Time signatures

Time signatures indicate the meter, and apply to all bars from where they first appear until a subsequent change of time signature. Meter describes the rhythmic pulse of music, and its division into beats and bars.

A time signature is made up of two parts, and can be described using the same mathematical terms used for fractions: numerator on top, and denominator underneath.

The numerator specifies the number of multiples of the duration specified by the denominator. The denominator doubles for every halving of the beat duration: 1 is a whole note (breve), 2 is a half note (minim), 4 is a quarter note (crotchet) and so on. Depending on your settings for time signature style, numerators and denominators can have different appearances.

For example, a 4/4 time signature tells you the bar is made up of four beats, and each of those beats is a quarter note in length. A time signature of 4/2 contains four half notes in each bar, and 4/8 contains four eighth notes (quavers) in each bar. Both 3/4 and 6/8 contain six eighth notes, but it is understood that a 3/4 bar contains three quarter note beats, whereas a 6/8 bar contains two dotted quarter note beats.

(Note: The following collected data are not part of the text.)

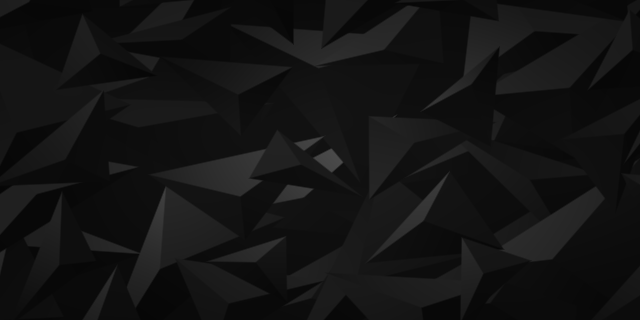
Reproduce this background procedurally as a Shadertoy shader.

```glsl
const int SHARD_COUNT = 46;
const float LARGEST = 0.52;        // spike length of the rearmost shards
const float SMALLEST = 0.19;       // spike length of the foremost shards
const float EDGE_SOFTNESS = 0.005;
const float DEEP_TONE = 0.043;
const float BRIGHT_TONE = 0.215;
const float TONE_CURVE = 2.0;
const float FACING_WEIGHT = 0.65;  // directional light against random tone
const float SHEEN = 1.3;           // gradient along each facet
const float HAZE = 0.22;
const float CENTER_GLOW = 1.12;
const float CORNER_GLOW = 0.62;
const float TILT = 0.35;
const float TILT_SPREAD = 0.95;
const float PI = 3.14159265;
const vec2 LIGHT = vec2(-0.6, 0.8);
const vec2 SCATTER = vec2(0.75488, 0.56984);

vec3 hash3(vec2 seed) {
    vec3 q = fract(seed.xyx * vec3(0.1031, 0.1030, 0.0973));
    q += dot(q, q.yxz + 33.33);
    return fract((q.xxy + q.yzz) * q.zyx);
}

float gradientNoise(vec2 p) {
    vec2 cell = floor(p), f = fract(p);
    vec2 u = f * f * f * (f * (f * 6.0 - 15.0) + 10.0);
    float corner[4];
    for (int k = 0; k < 4; k++) {
        vec2 offset = vec2(k & 1, k >> 1);
        vec2 gradient = hash3(cell + offset + 17.0).xy * 2.0 - 1.0;
        corner[k] = dot(gradient, f - offset);
    }
    return mix(mix(corner[0], corner[1], u.x), mix(corner[2], corner[3], u.x), u.y);
}

vec2 polar(float angle, float radius) {
    return radius * vec2(cos(angle), sin(angle));
}

// Signed distance to the line a-b, positive on its left
float leftOf(vec2 p, vec2 a, vec2 b) {
    vec2 e = normalize(b - a);
    return e.x * (p.y - a.y) - e.y * (p.x - a.x);
}

// Tone in x, coverage in y, for a three-sided pyramid seen from above
vec2 shard(vec2 p, float id, float size, float soft) {
    vec3 h = hash3(vec2(id, 3.0));
    vec3 g = hash3(vec2(id, 8.0));
    float angle = PI * floor(2.0 * h.x) + TILT + TILT_SPREAD * (2.0 * h.y - 1.0);

    vec2 corner[3];
    corner[0] = polar(angle, size);
    corner[1] = polar(angle + mix(1.8, 2.5, h.z), size * mix(0.35, 0.8, g.x));
    corner[2] = polar(angle - mix(1.8, 2.5, g.y), size * mix(0.35, 0.8, g.z));
    vec2 apex = corner[0] * 0.35 * hash3(vec2(id, 12.0)).x;

    float inside = 1e3, tone = 0.0, total = 1e-4;
    for (int k = 0; k < 3; k++) {
        vec2 a = corner[k], b = corner[(k + 1) % 3];
        vec2 along = normalize(b - a);
        vec2 outward = vec2(along.y, -along.x);
        inside = min(inside, leftOf(p, a, b));

        // Flat light by direction, then a gradient along the facet
        vec3 r = hash3(vec2(id, 20.0 + float(k)));
        float facing = 0.5 + 0.5 * dot(outward, LIGHT);
        float level = pow(mix(r.x, facing, FACING_WEIGHT), TONE_CURVE);
        float slope = SHEEN * (r.y - 0.5) * dot(p - apex, along) / size;
        float shade = mix(DEEP_TONE, BRIGHT_TONE, level) * clamp(1.0 + slope, 0.55, 1.3);

        float wedge = min(leftOf(p, apex, a), -leftOf(p, apex, b));
        float weight = clamp(0.5 + wedge / soft, 0.0, 1.0);
        tone += weight * shade;
        total += weight;
    }
    return vec2(tone / total, clamp(0.5 + inside / soft, 0.0, 1.0));
}

void mainImage(out vec4 fragColor, in vec2 fragCoord) {
    vec2 p = fragCoord / iResolution.y;
    vec2 canvas = vec2(iResolution.x / iResolution.y, 1.0);
    float soft = max(EDGE_SOFTNESS, 1.2 / iResolution.y);

    // Shards stacked from large to small
    float tone = DEEP_TONE * 1.3;
    for (int i = 0; i < SHARD_COUNT; i++) {
        float id = float(i) + 1.0;
        float size = mix(LARGEST, SMALLEST, id / float(SHARD_COUNT));
        size *= mix(0.8, 1.25, hash3(vec2(id, 40.0)).x);
        vec2 center = (fract(SCATTER * id) * 1.16 - 0.08) * canvas;
        vec2 layer = shard(p - center, id, size, soft);
        tone = mix(tone, layer.x, layer.y);
    }

    // Soft uneven light, fading towards the corners
    vec2 q = p / canvas * 2.0 - 1.0;
    tone *= mix(CENTER_GLOW, CORNER_GLOW, smoothstep(0.1, 1.4, length(q)));
    tone *= 1.0 + HAZE * gradientNoise(p * 2.3);

    fragColor = vec4(vec3(tone), 1.0);
}
```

Bars are rhythmic groups, divided according to the time signature, and they make following the music much more practical. Notes are beamed differently in different time signatures, again to make the meter clear and easily readable.

By default, time signatures apply to all staves. However, there are some situations, such as in polymetric music, that require some parts to have their own time signature, independently of the rest of the ensemble. You can input time signatures that apply to all staves or only apply to single staves in Dorico.


Beat lengths are fixed across all staves in your project, regardless of the time signature. For example, if you have a 2/4 time signature on one staff and a 6/8 time signature on another staff, then one quarter note in the 2/4 time signature equals one quarter note in the 6/8 time signature, meaning their barlines do not match.